[docs] def dont_compute(self): """ Call this when vision processing should be disabled """ self.send_queue.clear()
[docs] def get_immediate_distance(self): """ Use this data to feed to a sensor that is mostly instantaneous (such as an ultrasonic sensor). .. note:: You must call :meth:`compute` first. """ return self.distance
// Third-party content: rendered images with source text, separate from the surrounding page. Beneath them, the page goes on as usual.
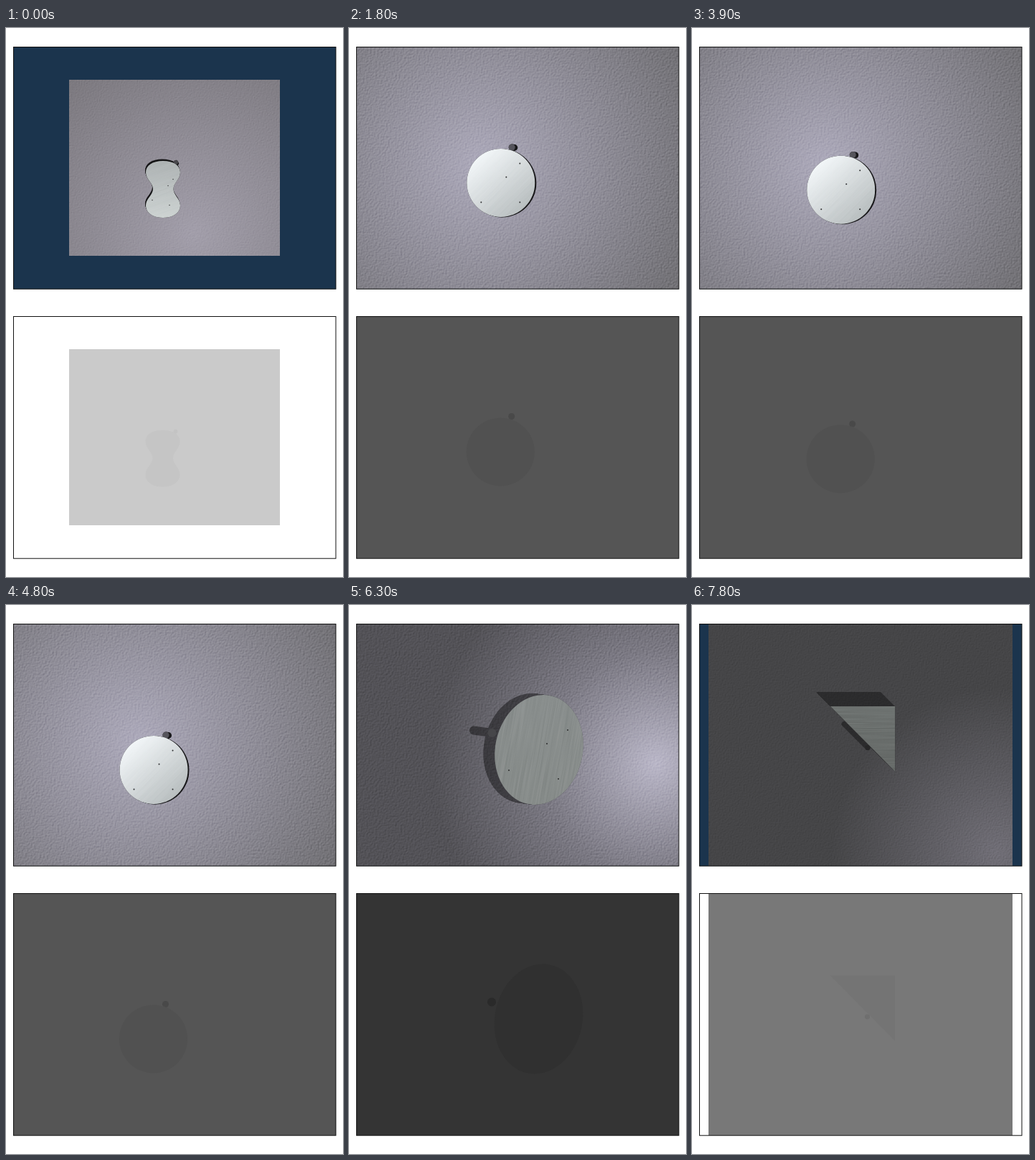
Write an HTML page that moves like this. It is 470x764 px and loops after 8000 ms.

```html
<!DOCTYPE html>
<html lang="en">
<head>
<meta charset="utf-8">
<title>Pushed objects</title>
<style>
html, body { margin: 0; width: 100%; height: 100%; overflow: hidden; background: #fff; }
svg { display: block; width: 470px; height: 764px; }
.blend { mix-blend-mode: overlay; }
</style>
</head>
<body>
<svg id="stage" viewBox="0 0 470 764" xmlns="http://www.w3.org/2000/svg"></svg>
<script>
const LOOP = 8000, STEP = 300;
const stage = document.getElementById('stage');

const ellipse = (rx, ry) => `M${-rx} 0A${rx} ${ry} 0 1 1 ${rx} 0A${rx} ${ry} 0 1 1 ${-rx} 0Z`;
const peanut = 'M0-39.5C15-39.5 24-33 24-23.5S14.5-9 14.5-.5S24 13 24 22.5S15 39.5 0 39.5' +
  'S-24 32-24 22.5S-14 8-14-.5S-24-14-24-23.5S-15-39.5 0-39.5Z';

// pose: x, y, rotation, pusher x, pusher y at time t; drift: change of pose per step
// glow: centre, radius, then colours from the inside out; shine: direction of the metal gradient
const scenes = [
  {
    from: 0, t: 0, view: [88, 72, 294, 245], zoom: .72, grain: .2,
    glow: [262, 285, 270, '#a29eaa', '#7c797f'], flat: '#cacaca', mark: '#c5c5c5', knob: '#c3c3c3',
    shape: peanut, metal: ['#adb2b3', '#cdd3d2'], shine: [0, 40], brush: -20,
    pose: [219, 224.5, 0, 237, 187], drift: [-.6, .7, -2, -5, -.6], lift: 5,
    cast: [-1, -2.5], dark: .85, stick: [1, 1.5], head: [3, '#49484d'],
    dots: [[14, -14], [7, -5], [-15, 15], [9, 22]]
  },
  {
    from: 1800, t: 3000, view: [11, 27, 449, 336], zoom: 1, grain: .28,
    glow: [185, 190, 330, '#adaabb', '#706f73'], flat: '#555', mark: '#515151', knob: '#494949',
    shape: ellipse(47.5, 47.5), metal: ['#f2f6f8', '#b9bfc0'], shine: [30, 36], brush: -45,
    pose: [209.5, 221, 0, 225.5, 172], drift: [-.58, 1.4, 0, -.42, 1.5],
    cast: [2, .5], dark: .85, stick: [3.5, .5], head: [4.5, '#55545b'],
    dots: [[26.5, -27], [7.5, -8], [-27.5, 27], [26.5, 27]]
  },
  {
    from: 5100, t: 5100, view: [11, 27, 449, 336], zoom: 1, grain: .28,
    glow: [470, 50, 260, '#5f5e67', '#424244'], flat: '#2d2d2d', mark: '#292929', knob: '#232323',
    shape: ellipse(65, 81.5), metal: ['#6b6f6e', '#646867'], shine: [0, 82], brush: 88,
    pose: [226.5, 211, 0, 157, 184], drift: [.6, 0, 0, 1, 0],
    cast: [-51.5, 39], dark: .32, stick: [-84, 65], head: [6, '#1e1e1f'],
    dots: [[36.5, -38], [10.5, -11], [-37.5, 37], [36.5, 36]]
  },
  {
    from: 5700, t: 6300, view: [11, 27, 449, 336], zoom: 1, grain: .28,
    glow: [428, 220, 310, '#bab7c8', '#7c7a84', '#535257'], flat: '#343434', mark: '#303030', knob: '#2a2a2a',
    shape: ellipse(61, 77), metal: ['#898e8d', '#868b89'], shine: [0, 77], brush: -80,
    pose: [265, 201.5, 12, 199.5, 178], drift: [.8, 0, 0, 1, 0],
    cast: [-16, -2], dark: .42, stick: [-25.5, -3.5], head: [6, '#464649'],
    dots: [[40, -27.5], [11, -8.5], [-42, 28.5], [27, 40.5]]
  },
  {
    from: 7200, t: 7800, view: [23, 27, 424, 336], zoom: .8, grain: .22,
    glow: [425, 345, 230, '#706e76', '#454547'], flat: '#787878', mark: '#747474', knob: '#6f6f6f',
    shape: 'M-60.5-30.5H30V60.5Z', metal: ['#707573', '#656967'], shine: [0, 60], brush: 0,
    pose: [253.5, 171.5, 0, 245, 198.5], drift: [.5, -.5, 0, .5, -.5],
    cast: [-20, -20], dark: .36, stick: [-33, -33], head: [3.5, '#262627'],
    dots: []
  }
];

const filters = `
  <filter id="grain" x="0" y="0" width="100%" height="100%" color-interpolation-filters="sRGB">
    <feTurbulence type="fractalNoise" baseFrequency=".4" numOctaves="2" seed="4"/>
    <feDiffuseLighting surfaceScale="1.2" diffuseConstant=".707" lighting-color="#fff">
      <feDistantLight azimuth="225" elevation="45"/>
    </feDiffuseLighting>
  </filter>
  <filter id="brush" x="0" y="0" width="100%" height="100%" color-interpolation-filters="sRGB">
    <feTurbulence type="fractalNoise" baseFrequency=".012 .5" numOctaves="2" seed="9"/>
    <feColorMatrix values=".7 0 0 0 .15 .7 0 0 0 .15 .7 0 0 0 .15 0 0 0 0 1"/>
  </filter>`;

const rect = (x, y, w, h, attrs) => `<rect x="${x}" y="${y}" width="${w}" height="${h}" ${attrs}/>`;
const panel = (y, attrs) => rect(10.5, y, 449.5, 336.7, attrs);
const stops = colors =>
  colors.map((c, k) => `<stop offset="${k / (colors.length - 1)}" stop-color="${c}"/>`).join('');

// Sweeps the outline along the light direction
function castShadow(i, [dx, dy]) {
  const n = Math.ceil(Math.max(Math.abs(dx), Math.abs(dy)));
  let out = '';
  for (let k = 0; k <= n; k++) out += `<use href="#shape${i}" x="${dx * k / n}" y="${dy * k / n}"/>`;
  return out;
}

function sceneDefs(s, i) {
  const [cx, cy, r, ...colors] = s.glow, [x, y, w, h] = s.view, [sx, sy] = s.shine;
  return `
    <radialGradient id="glow${i}" gradientUnits="userSpaceOnUse" cx="${cx}" cy="${cy}" r="${r}">${stops(colors)}</radialGradient>
    <linearGradient id="metal${i}" gradientUnits="userSpaceOnUse" x1="${-sx}" y1="${-sy}" x2="${sx}" y2="${sy}">${stops(s.metal)}</linearGradient>
    <path id="shape${i}" d="${s.shape}"/>
    <clipPath id="cut${i}"><use href="#shape${i}"/></clipPath>
    <clipPath id="view${i}">${rect(x, y, w, h, '')}</clipPath>`;
}

function sceneMarkup(s, i) {
  const [x, y, w, h] = s.view, z = s.zoom, [r, color] = s.head;
  const dotSize = z === 1 ? 1 : .7;
  const dots = s.dots.map(([a, b]) => `<circle cx="${a}" cy="${b}" r="${dotSize}"/>`).join('');
  const full = attrs => rect(-100, -100, 200, 200, attrs);
  return `<g id="scene${i}" display="none">
    <g clip-path="url(#view${i})">
      <g style="isolation:isolate">
        ${rect(x, y, w, h, `fill="url(#glow${i})"`)}
        <g class="blend" opacity="${s.grain}" transform="translate(${x} ${y}) scale(${z})">
          ${rect(0, 0, w / z, h / z, 'filter="url(#grain)"')}
        </g>
      </g>
      <g opacity="${s.dark}">
        <g class="body">${castShadow(i, s.cast)}</g>
        <path class="pusher" d="M0 0l${s.stick}" stroke="#000" stroke-width="${r * 2}" stroke-linecap="round"/>
      </g>
      <circle class="pusher" r="${r}" fill="${color}"/>
      <g class="body">
        <g clip-path="url(#cut${i})">
          ${full(`fill="url(#metal${i})"`)}
          <g class="blend" opacity=".15" transform="rotate(${s.brush})">${full('filter="url(#brush)"')}</g>
        </g>
        <g class="dots" fill="#2b2c2d">${dots}</g>
      </g>
    </g>
    ${rect(x, y + 375, w, h, `fill="${s.flat}"`)}
    <g transform="translate(-.5 374.5)">
      <circle class="pusher" r="${r}" fill="${s.knob}"/>
      <g class="body" fill="${s.mark}"><use href="#shape${i}"/></g>
    </g>
  </g>`;
}

stage.innerHTML = `<defs>${filters}${scenes.map(sceneDefs).join('')}</defs>
  ${panel(26.5, 'fill="#1b344d"')}
  ${scenes.map(sceneMarkup).join('')}
  <g fill="none" stroke="#111">${panel(26.5, '')}${panel(401.5, '')}</g>`;

const groups = scenes.map((s, i) => document.getElementById('scene' + i));
const move = (root, name, value) =>
  root.querySelectorAll('.' + name).forEach(el => el.setAttribute('transform', value));

function draw(time) {
  const active = scenes.findLastIndex(s => time >= s.from);
  const s = scenes[active], root = groups[active];
  const n = (time - s.t) / STEP;
  let [x, y, turn, px, py] = s.pose.map((p, k) => p + s.drift[k] * n);
  if (s.lift) py -= s.lift * Math.max(0, n * (5 - n)) / 6.25;
  groups.forEach((g, i) => g.setAttribute('display', i === active ? 'inline' : 'none'));
  document.getElementById('shape' + active).setAttribute('transform', `rotate(${turn})`);
  move(root, 'body', `translate(${x} ${y})`);
  move(root, 'pusher', `translate(${px} ${py})`);
  // dot places are given in the scene's resting rotation
  move(root, 'dots', `rotate(${turn - s.pose[2]})`);
}

let start = null, shown = -1;
function tick(now) {
  if (start === null) start = now;
  const time = Math.floor(((now - start) % LOOP) / STEP) * STEP;
  if (time !== shown) draw(shown = time);
  requestAnimationFrame(tick);
}
draw(0);
requestAnimationFrame(tick);
</script>
</body>
</html>
```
[docs] def compute(self, now, x, y, angle): """ Call this when vision processing should be enabled :param now: The value passed to ``update_sim`` :param x: Returned from physics_controller.get_position :param y: Returned from physics_controller.get_position :param angle: Returned from physics_controller.get_position :returns: None or list of tuples of (found=0 or 1, capture_time, offset_degrees, distance). The tuples are ordered by absolute offset from the target. If a list is returned, it is guaranteed to have at least one element in it. Note: If your vision targeting doesn't have the ability to focus on multiple targets, then you should ignore the other elements. """ # Normalize angle to [-180,180] output = [] angle = ((angle + math.pi) % (math.pi * 2)) - math.pi for target in self.targets: proposed = target.compute(now, x, y, angle) if proposed: output.append(proposed) if not output: output.append((0, now, inf, 0)) self.distance = None else: # order by absolute offset output.sort(key=lambda i: abs(i[2])) self.distance = output[-1][3] # Only store stuff every once in awhile if now - self.last_compute_time > self.update_period: self.last_compute_time = now self.send_queue.appendleft(output) # simulate latency by delaying camera output if self.send_queue: output = self.send_queue[-1] if now - output[0][1] > self.data_lag: return self.send_queue.pop()